A FATHER who drowned his three-year-old daughter before drowning himself will be laid out side by side with his "little princess" in a west Cork church.
The coffins of Martin McCarthy (50) and his daughter Clarissa (3) will be placed beside each other in St Mary's Church in Schull. They will be buried after 2pm requiem Mass.
The father and daughter were also side by side last night in the family's isolated farmhouse home at Foilnamuc, Ballydehob, in advance of today's funeral.
It also emerged that Mr McCarthy, a farmer and Fine Gael activist, had a lifelong fear of water despite the fact that his farm overlooked the sea at Audley Cove.
He also survived a lightning strike a number of years ago.
The double-tragedy was discovered when Clarissa's mother, Rebecca Bailey-Cejnar (26), found a note left by Mr McCarthy in the family home on Tuesday evening and was so horrified by its contents she immediately alerted gardai.
A massive search operation involving gardai, the RNLI and the Irish Coastguard located both bodies within three hours.
Clarissa's body was discovered on the shore of Audley Cove, while her father's body was discovered some 200 metres offshore near a rocky island.

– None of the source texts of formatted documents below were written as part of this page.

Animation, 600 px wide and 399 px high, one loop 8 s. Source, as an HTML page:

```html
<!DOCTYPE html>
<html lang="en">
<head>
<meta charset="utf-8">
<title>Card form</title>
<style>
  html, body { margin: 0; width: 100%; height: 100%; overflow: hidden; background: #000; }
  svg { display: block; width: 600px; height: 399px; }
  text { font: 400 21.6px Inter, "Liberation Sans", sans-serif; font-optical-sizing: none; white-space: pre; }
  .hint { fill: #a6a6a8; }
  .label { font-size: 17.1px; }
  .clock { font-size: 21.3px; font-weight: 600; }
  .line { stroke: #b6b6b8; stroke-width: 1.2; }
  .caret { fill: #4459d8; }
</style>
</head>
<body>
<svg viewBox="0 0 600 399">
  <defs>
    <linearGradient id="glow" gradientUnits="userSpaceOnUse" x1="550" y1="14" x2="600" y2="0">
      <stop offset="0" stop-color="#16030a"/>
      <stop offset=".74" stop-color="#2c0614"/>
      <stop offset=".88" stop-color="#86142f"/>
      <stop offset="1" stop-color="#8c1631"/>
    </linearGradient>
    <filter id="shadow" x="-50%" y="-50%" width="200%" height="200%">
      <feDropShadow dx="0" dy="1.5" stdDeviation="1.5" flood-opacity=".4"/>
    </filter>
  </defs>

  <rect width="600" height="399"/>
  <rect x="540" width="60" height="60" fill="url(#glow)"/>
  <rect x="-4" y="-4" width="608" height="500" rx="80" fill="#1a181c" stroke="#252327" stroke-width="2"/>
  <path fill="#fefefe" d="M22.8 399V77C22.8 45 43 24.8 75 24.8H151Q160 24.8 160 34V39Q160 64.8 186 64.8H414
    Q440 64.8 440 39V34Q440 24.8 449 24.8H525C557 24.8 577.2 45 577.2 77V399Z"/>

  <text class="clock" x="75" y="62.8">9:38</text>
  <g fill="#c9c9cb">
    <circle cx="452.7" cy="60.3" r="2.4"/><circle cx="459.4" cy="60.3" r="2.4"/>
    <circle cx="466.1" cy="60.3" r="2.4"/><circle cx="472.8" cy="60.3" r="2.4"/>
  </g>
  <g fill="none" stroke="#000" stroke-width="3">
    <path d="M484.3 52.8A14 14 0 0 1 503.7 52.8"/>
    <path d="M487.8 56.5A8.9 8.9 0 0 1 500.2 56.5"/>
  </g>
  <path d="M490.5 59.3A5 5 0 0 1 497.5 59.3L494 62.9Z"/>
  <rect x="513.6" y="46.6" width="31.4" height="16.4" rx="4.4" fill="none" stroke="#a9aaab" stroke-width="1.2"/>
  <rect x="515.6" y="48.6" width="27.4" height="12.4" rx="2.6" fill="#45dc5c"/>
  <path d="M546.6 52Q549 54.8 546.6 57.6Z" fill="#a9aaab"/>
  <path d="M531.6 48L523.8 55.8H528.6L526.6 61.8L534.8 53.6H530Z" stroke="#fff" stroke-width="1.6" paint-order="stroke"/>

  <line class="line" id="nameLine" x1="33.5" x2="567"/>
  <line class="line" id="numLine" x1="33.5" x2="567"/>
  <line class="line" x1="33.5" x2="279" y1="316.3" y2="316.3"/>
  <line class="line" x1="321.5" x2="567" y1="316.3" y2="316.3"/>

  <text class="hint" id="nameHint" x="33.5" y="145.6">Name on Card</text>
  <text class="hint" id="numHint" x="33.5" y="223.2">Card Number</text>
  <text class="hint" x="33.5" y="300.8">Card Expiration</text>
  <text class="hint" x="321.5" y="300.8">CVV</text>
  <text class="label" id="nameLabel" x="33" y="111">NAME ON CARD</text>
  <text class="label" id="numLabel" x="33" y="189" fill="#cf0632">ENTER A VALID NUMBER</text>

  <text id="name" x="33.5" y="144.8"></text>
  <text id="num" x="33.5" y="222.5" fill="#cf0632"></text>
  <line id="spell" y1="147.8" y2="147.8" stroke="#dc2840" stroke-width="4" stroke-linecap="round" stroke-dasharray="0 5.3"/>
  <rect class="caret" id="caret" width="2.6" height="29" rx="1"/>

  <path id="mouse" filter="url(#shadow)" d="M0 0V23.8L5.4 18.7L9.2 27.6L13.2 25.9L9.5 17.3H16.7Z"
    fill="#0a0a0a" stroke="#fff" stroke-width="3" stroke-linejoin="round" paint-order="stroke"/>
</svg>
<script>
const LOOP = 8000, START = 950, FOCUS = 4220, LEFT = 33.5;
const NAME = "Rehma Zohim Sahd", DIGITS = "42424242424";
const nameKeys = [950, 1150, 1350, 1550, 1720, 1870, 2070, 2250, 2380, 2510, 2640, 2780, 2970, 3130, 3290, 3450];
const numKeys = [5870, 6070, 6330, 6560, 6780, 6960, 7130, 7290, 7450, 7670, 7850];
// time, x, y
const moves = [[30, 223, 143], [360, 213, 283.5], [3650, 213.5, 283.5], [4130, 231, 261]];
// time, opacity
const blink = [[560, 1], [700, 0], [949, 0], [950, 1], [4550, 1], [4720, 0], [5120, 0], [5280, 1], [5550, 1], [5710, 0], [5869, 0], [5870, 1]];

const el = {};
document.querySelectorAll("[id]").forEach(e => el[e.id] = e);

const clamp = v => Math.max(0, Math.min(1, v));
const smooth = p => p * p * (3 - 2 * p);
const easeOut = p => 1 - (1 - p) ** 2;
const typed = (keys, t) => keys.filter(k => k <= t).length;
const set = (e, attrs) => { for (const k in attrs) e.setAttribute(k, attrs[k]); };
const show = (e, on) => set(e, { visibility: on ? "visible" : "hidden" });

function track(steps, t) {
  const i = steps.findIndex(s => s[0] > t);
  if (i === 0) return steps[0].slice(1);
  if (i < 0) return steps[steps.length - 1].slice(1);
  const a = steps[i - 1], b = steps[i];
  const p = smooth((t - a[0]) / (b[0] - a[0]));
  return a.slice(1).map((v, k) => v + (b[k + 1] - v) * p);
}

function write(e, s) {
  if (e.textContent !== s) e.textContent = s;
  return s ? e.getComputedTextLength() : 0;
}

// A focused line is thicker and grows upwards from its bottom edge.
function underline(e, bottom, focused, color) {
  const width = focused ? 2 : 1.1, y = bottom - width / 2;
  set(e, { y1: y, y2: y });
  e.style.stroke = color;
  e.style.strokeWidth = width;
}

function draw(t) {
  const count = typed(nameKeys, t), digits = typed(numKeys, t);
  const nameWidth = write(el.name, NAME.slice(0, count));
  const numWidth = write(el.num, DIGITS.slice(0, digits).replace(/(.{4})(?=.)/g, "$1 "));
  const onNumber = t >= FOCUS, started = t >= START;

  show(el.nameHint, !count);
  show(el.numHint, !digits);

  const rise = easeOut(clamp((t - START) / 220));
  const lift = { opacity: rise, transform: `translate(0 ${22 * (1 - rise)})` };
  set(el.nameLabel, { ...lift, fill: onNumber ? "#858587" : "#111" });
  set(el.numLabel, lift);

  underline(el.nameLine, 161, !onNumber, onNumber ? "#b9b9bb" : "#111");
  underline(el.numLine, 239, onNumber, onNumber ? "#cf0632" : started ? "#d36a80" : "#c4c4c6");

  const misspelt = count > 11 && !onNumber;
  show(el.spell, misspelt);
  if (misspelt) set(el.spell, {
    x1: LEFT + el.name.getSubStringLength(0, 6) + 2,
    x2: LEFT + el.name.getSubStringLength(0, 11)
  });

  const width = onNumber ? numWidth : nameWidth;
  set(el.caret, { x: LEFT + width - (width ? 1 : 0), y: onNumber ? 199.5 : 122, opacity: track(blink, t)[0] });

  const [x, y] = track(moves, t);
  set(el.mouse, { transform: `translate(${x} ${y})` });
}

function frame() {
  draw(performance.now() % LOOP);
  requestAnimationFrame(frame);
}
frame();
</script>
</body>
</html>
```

Both were pronounced dead at the scene and tests indicated both died from drowning. The note left by Mr McCarthy was lengthy and exceptionally emotional. It set out his tragic plans for his daughter and himself that night.
The two bodies were returned to the Foilnamuc farmhouse from Cork University Hospital at 2am yesterday following the completion of post-mortem examinations.
A procession of neighbours, friends and relatives called to the house to express their sympathy to Rebecca, her sister-in-law, Hester, and brother-in-law, Billy. Rebecca's mother, Linda Jean Bailey, yesterday flew into Ireland with her sister to support her heartbroken daughter.
Ballydehob curate Fr Joseph Spillane issued a special appealed for forgiveness at morning Mass. "Give forgiveness where forgiveness is due," he said.
Fr Spillane spoke briefly of the tragedy and of the vulnerability of little Clarissa. He asked people to remember the families in their prayers.
Fr Spillane said he didn't know the family well but had played cards with Mr McCarthy in the local hall on a number of occasions and considered him to be a diligent, hardworking man, deeply interested in farming.
He said it was hard to offer comfort to the local community when it was struck by tragedy but all he could do was be sympathetic to the family as a Christian.
"People here are neighbourly and are generally interested in one another and it's only Christian charity to be nice to people in difficulties," Fr Spillane told the Irish Independent.
"People who were close to him in life remain close to him in difficulty and I have confidence in them. It's friendship that's important when people are consoling others, particularly in tragedies like this," he added.
Rebecca's devastated sister, Jessica, said their family was deeply shaken by the deaths which they heard about through a "horrible" phone call on Tuesday night. "I don't really know what happened. I don't know the circumstances. I am very close with my sister and have visited west Cork a few times.
"I don't know much about Martin. I know he was older than her. We are all pretty shaken up over this," Jessica said.
Rebecca's father, Harry Cejnar, said the family cannot understand how the deaths occurred.
"It just doesn't make any sense at all," Mr Cejnar said. "I don't understand it at all – I still can't believe it.
"Rebecca and Martin were good parents. I hadn't heard of any problems between them at all. I just don't understand how this could have happened.
"Something must have gone wrong. Clarissa was a great kid. How could anybody hurt a little girl like that."